• [PROMPT] Copy exactly the lines of the material below that run from the one containing "103L400 92C403 91" through the one containing "386L350 393L339 395V428H374C391". Copy no other lines.

• [DATA EXCERPTS]

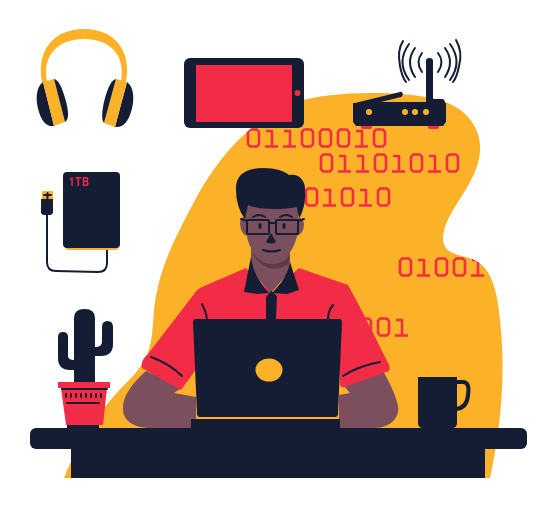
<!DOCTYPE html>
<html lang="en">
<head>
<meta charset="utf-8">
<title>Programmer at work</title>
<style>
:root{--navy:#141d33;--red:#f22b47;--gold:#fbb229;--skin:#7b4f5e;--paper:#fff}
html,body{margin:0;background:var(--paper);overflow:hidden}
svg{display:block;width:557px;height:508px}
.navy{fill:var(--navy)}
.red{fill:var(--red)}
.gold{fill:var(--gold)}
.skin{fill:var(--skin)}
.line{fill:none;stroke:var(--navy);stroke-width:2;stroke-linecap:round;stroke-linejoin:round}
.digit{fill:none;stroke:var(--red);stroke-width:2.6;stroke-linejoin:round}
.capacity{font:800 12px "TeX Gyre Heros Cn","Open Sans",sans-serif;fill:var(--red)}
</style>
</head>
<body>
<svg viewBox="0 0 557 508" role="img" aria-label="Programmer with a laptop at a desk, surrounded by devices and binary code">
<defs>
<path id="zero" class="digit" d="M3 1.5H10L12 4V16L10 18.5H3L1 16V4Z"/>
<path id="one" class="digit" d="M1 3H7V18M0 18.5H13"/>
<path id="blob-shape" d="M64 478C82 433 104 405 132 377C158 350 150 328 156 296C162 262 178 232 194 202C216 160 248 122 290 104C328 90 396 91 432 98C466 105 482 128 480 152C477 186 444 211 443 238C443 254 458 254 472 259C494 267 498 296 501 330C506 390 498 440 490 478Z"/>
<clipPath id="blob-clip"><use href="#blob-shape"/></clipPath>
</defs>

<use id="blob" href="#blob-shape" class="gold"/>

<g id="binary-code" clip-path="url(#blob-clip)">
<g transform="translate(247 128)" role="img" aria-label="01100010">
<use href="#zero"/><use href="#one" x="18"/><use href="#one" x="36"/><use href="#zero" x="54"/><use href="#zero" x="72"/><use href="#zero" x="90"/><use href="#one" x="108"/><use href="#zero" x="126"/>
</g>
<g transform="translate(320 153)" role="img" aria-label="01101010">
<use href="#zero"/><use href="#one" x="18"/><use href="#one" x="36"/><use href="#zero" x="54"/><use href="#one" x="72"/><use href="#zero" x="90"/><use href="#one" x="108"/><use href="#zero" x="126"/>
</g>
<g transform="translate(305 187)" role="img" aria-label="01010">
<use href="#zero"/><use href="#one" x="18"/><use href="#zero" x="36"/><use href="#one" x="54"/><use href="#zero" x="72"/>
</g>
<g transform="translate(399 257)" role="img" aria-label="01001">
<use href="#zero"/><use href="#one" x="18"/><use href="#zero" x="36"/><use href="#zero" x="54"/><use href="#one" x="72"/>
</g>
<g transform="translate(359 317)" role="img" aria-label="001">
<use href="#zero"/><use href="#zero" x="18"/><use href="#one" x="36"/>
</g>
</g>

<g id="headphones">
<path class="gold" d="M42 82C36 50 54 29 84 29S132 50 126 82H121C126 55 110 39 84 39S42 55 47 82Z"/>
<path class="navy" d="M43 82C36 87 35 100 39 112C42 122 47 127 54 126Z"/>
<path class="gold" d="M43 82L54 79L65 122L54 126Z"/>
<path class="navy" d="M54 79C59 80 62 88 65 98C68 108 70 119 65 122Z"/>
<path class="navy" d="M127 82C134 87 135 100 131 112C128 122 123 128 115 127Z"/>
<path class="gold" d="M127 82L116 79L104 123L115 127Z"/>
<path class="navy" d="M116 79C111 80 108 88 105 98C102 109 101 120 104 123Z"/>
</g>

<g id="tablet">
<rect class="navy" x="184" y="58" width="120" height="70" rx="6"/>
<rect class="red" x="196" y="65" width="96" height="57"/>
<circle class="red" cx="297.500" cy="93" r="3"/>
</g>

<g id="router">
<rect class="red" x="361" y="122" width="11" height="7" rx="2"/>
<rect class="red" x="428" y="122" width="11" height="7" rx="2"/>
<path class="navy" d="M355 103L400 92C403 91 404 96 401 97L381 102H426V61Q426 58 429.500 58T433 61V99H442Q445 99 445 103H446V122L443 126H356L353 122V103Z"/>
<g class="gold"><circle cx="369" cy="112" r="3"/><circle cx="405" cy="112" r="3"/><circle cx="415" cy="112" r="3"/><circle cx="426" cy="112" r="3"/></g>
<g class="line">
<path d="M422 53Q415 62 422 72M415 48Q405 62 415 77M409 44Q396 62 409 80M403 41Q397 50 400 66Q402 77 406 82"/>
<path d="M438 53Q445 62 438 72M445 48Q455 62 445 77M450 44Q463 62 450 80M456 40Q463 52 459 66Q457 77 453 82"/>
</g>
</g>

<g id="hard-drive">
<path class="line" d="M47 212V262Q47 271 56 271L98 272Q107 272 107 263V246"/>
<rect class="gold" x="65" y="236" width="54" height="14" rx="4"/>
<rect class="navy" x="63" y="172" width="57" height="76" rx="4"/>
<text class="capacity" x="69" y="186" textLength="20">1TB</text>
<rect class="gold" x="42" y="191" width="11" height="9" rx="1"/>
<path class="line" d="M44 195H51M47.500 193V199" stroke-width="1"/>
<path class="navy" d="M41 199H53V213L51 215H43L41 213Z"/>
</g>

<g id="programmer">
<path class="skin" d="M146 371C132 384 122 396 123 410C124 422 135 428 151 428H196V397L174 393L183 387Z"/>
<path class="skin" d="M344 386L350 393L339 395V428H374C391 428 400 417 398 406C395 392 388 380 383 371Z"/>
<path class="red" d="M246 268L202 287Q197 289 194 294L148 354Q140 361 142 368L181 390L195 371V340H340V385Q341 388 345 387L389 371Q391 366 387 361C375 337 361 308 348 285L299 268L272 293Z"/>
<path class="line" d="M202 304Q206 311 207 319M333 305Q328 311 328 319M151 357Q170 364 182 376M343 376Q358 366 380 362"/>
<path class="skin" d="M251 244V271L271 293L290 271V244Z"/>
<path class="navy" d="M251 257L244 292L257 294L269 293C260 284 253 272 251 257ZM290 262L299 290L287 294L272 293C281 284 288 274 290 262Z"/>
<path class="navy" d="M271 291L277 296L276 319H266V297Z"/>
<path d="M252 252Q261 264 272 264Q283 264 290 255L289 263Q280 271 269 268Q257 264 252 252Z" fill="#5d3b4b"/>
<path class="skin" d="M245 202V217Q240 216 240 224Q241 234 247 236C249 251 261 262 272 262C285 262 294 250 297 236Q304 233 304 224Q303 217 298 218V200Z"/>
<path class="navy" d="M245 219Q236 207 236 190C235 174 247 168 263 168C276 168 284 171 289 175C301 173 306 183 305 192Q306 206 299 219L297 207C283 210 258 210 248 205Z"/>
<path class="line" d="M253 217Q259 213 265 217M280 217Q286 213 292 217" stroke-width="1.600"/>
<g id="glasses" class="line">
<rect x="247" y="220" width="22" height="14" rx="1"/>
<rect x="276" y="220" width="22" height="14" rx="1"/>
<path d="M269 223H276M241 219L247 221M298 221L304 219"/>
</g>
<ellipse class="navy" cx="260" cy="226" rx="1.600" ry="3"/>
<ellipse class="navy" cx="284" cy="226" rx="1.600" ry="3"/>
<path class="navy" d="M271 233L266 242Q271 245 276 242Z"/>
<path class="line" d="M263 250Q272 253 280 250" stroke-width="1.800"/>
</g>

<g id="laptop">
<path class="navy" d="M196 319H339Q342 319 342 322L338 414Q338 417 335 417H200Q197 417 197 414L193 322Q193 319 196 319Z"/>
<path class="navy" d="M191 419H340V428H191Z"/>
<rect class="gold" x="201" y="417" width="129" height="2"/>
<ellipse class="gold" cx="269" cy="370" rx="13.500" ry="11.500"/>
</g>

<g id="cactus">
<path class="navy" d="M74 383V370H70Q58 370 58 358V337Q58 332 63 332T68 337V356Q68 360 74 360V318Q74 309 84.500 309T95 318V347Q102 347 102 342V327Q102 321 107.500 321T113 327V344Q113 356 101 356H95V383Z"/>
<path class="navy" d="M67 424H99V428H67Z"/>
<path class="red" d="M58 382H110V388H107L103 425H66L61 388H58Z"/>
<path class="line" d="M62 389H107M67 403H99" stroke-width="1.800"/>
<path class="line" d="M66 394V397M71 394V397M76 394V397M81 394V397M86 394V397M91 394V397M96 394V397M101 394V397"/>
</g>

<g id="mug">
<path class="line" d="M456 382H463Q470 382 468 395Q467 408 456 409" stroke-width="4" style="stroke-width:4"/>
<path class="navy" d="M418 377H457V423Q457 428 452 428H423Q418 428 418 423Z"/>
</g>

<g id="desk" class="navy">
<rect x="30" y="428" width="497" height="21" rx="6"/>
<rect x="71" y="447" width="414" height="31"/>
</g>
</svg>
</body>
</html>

• [EXPECTED ANSWER]
<path class="navy" d="M355 103L400 92C403 91 404 96 401 97L381 102H426V61Q426 58 429.500 58T433 61V99H442Q445 99 445 103H446V122L443 126H356L353 122V103Z"/>
<g class="gold"><circle cx="369" cy="112" r="3"/><circle cx="405" cy="112" r="3"/><circle cx="415" cy="112" r="3"/><circle cx="426" cy="112" r="3"/></g>
<g class="line">
<path d="M422 53Q415 62 422 72M415 48Q405 62 415 77M409 44Q396 62 409 80M403 41Q397 50 400 66Q402 77 406 82"/>
<path d="M438 53Q445 62 438 72M445 48Q455 62 445 77M450 44Q463 62 450 80M456 40Q463 52 459 66Q457 77 453 82"/>
</g>
</g>

<g id="hard-drive">
<path class="line" d="M47 212V262Q47 271 56 271L98 272Q107 272 107 263V246"/>
<rect class="gold" x="65" y="236" width="54" height="14" rx="4"/>
<rect class="navy" x="63" y="172" width="57" height="76" rx="4"/>
<text class="capacity" x="69" y="186" textLength="20">1TB</text>
<rect class="gold" x="42" y="191" width="11" height="9" rx="1"/>
<path class="line" d="M44 195H51M47.500 193V199" stroke-width="1"/>
<path class="navy" d="M41 199H53V213L51 215H43L41 213Z"/>
</g>

<g id="programmer">
<path class="skin" d="M146 371C132 384 122 396 123 410C124 422 135 428 151 428H196V397L174 393L183 387Z"/>
<path class="skin" d="M344 386L350 393L339 395V428H374C391 428 400 417 398 406C395 392 388 380 383 371Z"/>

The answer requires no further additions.